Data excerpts
────────

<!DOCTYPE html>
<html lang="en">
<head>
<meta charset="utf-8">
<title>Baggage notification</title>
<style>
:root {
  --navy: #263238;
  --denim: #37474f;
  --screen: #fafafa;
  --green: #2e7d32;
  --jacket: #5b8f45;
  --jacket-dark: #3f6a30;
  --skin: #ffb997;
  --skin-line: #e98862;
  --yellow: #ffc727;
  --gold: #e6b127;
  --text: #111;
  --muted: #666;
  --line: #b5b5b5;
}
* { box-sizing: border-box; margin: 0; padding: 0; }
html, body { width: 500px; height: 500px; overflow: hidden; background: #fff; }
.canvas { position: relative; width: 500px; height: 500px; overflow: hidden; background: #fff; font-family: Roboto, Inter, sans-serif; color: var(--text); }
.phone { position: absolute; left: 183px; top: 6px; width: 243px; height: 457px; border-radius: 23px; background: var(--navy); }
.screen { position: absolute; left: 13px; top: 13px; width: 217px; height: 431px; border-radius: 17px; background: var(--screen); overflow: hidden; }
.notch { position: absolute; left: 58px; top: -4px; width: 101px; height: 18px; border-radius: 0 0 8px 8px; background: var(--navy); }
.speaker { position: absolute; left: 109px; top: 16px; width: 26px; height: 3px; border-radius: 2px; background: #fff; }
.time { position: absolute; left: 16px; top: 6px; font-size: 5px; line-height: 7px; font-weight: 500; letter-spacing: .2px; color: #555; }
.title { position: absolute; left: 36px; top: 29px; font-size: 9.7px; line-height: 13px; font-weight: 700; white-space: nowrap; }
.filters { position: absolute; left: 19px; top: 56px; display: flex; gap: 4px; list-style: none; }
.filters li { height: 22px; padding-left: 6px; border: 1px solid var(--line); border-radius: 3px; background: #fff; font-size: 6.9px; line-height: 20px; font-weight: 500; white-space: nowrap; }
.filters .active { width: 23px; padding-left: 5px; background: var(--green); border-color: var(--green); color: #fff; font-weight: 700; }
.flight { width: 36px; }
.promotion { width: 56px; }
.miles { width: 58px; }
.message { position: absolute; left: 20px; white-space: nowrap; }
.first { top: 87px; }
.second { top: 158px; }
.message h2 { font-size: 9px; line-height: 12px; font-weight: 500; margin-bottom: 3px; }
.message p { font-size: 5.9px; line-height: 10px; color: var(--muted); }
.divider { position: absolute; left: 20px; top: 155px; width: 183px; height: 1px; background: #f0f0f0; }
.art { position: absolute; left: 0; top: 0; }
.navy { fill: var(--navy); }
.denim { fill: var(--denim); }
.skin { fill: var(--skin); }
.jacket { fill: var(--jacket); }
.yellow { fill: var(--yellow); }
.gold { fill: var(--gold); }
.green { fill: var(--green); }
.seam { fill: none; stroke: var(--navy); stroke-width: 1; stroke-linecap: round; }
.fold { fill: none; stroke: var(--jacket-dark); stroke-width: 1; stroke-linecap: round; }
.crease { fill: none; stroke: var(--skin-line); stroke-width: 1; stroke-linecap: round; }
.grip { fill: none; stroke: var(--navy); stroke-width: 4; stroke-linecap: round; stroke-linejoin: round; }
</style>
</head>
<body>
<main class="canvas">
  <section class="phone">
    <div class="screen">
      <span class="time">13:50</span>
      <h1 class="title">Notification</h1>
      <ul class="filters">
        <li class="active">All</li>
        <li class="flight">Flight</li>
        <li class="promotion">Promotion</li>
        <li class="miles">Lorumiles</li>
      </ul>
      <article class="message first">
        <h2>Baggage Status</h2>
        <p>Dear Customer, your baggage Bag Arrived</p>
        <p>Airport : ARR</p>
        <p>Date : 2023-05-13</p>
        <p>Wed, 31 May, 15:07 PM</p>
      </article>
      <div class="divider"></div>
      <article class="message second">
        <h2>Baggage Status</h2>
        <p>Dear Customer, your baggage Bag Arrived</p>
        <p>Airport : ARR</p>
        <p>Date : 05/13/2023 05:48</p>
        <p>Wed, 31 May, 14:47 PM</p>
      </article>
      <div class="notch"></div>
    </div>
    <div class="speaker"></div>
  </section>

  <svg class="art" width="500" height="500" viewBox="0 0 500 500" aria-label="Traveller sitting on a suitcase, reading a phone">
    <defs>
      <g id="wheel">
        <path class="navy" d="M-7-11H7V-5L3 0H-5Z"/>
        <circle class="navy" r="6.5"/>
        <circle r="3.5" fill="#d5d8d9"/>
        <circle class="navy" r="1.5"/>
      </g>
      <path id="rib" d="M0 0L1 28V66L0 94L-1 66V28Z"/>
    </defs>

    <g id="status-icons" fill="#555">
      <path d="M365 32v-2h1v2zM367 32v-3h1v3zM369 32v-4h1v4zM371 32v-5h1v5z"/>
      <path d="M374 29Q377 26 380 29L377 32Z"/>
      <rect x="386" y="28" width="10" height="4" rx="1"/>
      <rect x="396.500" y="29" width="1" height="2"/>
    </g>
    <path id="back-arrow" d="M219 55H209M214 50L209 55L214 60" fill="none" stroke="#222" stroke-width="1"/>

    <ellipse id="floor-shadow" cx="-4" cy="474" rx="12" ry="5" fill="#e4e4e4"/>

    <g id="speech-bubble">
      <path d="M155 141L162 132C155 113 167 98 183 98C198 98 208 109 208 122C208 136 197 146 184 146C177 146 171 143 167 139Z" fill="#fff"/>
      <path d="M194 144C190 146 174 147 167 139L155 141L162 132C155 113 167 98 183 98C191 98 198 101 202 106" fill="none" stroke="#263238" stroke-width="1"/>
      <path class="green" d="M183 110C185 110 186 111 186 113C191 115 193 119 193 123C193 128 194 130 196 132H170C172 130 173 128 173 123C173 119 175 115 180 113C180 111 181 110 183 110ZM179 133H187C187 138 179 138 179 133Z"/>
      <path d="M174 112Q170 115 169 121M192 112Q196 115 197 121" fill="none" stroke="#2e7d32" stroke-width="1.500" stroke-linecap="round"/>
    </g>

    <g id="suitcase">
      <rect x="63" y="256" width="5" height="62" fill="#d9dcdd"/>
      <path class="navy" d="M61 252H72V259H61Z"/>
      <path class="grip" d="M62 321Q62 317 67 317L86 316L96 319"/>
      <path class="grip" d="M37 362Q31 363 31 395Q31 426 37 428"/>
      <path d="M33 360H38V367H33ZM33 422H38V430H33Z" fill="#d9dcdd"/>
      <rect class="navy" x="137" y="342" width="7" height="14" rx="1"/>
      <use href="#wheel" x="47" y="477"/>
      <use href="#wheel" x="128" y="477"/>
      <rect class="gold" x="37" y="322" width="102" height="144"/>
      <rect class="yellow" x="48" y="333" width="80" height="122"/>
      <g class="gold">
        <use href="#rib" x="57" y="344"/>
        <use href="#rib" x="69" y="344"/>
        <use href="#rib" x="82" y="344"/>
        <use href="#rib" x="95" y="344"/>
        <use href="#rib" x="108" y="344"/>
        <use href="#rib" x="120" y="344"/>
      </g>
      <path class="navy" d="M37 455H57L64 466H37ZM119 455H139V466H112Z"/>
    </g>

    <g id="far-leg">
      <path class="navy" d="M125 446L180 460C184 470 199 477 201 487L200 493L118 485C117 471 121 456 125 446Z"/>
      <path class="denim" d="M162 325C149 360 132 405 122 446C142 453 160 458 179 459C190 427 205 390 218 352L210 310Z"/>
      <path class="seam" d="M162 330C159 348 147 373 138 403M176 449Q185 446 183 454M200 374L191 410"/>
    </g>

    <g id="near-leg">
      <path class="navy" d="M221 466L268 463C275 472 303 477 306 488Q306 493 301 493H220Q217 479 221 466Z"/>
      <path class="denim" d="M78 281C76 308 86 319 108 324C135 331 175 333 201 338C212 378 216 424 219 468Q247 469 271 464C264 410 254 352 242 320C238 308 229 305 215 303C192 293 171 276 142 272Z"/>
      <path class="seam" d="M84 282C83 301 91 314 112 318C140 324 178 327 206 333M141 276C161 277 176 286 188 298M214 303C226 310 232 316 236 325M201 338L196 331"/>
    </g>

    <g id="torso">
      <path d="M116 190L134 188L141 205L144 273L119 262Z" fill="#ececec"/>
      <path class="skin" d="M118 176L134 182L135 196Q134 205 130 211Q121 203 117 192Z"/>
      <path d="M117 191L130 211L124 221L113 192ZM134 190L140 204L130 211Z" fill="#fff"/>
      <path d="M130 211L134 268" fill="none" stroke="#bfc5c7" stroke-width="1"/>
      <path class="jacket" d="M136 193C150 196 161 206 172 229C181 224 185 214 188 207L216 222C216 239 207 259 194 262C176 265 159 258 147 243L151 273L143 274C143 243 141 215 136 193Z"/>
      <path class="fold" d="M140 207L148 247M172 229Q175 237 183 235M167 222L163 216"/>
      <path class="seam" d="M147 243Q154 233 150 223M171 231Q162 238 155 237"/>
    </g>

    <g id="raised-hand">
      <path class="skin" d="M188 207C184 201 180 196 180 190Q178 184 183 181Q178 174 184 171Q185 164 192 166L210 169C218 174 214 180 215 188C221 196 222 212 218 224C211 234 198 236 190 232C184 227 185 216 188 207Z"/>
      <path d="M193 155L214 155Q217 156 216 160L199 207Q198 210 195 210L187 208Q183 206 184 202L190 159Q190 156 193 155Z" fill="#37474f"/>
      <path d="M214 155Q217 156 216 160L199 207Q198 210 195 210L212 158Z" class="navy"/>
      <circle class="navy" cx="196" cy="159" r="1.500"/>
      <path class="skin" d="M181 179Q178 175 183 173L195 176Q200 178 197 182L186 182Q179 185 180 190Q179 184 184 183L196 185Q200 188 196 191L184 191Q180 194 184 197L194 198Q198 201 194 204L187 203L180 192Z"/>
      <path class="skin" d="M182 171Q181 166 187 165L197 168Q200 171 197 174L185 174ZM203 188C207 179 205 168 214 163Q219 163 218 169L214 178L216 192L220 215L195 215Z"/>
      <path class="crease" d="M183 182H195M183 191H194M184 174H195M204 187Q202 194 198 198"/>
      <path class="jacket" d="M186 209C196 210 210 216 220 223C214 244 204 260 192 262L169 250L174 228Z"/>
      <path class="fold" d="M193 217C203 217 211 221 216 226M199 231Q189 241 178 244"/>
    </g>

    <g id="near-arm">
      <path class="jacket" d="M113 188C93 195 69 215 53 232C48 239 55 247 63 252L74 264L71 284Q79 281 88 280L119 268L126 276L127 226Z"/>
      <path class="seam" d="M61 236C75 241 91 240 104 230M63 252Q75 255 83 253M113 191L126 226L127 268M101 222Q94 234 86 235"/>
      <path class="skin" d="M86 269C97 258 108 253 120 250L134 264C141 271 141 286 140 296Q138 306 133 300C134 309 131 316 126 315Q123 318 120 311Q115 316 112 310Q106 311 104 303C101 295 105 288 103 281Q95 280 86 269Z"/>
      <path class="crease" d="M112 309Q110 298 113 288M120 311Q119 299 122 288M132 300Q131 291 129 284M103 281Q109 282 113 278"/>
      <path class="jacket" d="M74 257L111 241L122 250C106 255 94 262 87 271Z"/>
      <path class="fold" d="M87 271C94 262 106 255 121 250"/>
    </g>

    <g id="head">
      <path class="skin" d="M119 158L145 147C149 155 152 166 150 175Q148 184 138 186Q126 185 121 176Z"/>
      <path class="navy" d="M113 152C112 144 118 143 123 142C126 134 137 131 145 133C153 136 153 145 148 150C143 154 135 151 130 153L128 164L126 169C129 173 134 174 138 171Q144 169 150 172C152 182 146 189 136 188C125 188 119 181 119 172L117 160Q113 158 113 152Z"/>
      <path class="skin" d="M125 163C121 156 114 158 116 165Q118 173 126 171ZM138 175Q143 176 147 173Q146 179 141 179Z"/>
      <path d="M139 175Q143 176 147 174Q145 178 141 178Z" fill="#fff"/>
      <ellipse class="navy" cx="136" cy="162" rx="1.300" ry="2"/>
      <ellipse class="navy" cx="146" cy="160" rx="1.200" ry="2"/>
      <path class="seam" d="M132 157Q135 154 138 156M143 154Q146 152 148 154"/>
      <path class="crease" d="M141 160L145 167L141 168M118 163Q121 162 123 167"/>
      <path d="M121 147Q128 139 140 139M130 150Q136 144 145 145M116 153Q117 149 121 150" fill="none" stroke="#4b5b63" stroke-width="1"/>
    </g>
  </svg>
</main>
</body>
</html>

────────

* TASK STATEMENT
Filter the records down to the lines that contain the string "rect", and copy those lines.

* REPLY TO THE TASK
      <rect x="386" y="28" width="10" height="4" rx="1"/>
      <rect x="396.500" y="29" width="1" height="2"/>
      <rect x="63" y="256" width="5" height="62" fill="#d9dcdd"/>
      <rect class="navy" x="137" y="342" width="7" height="14" rx="1"/>
      <rect class="gold" x="37" y="322" width="102" height="144"/>
      <rect class="yellow" x="48" y="333" width="80" height="122"/>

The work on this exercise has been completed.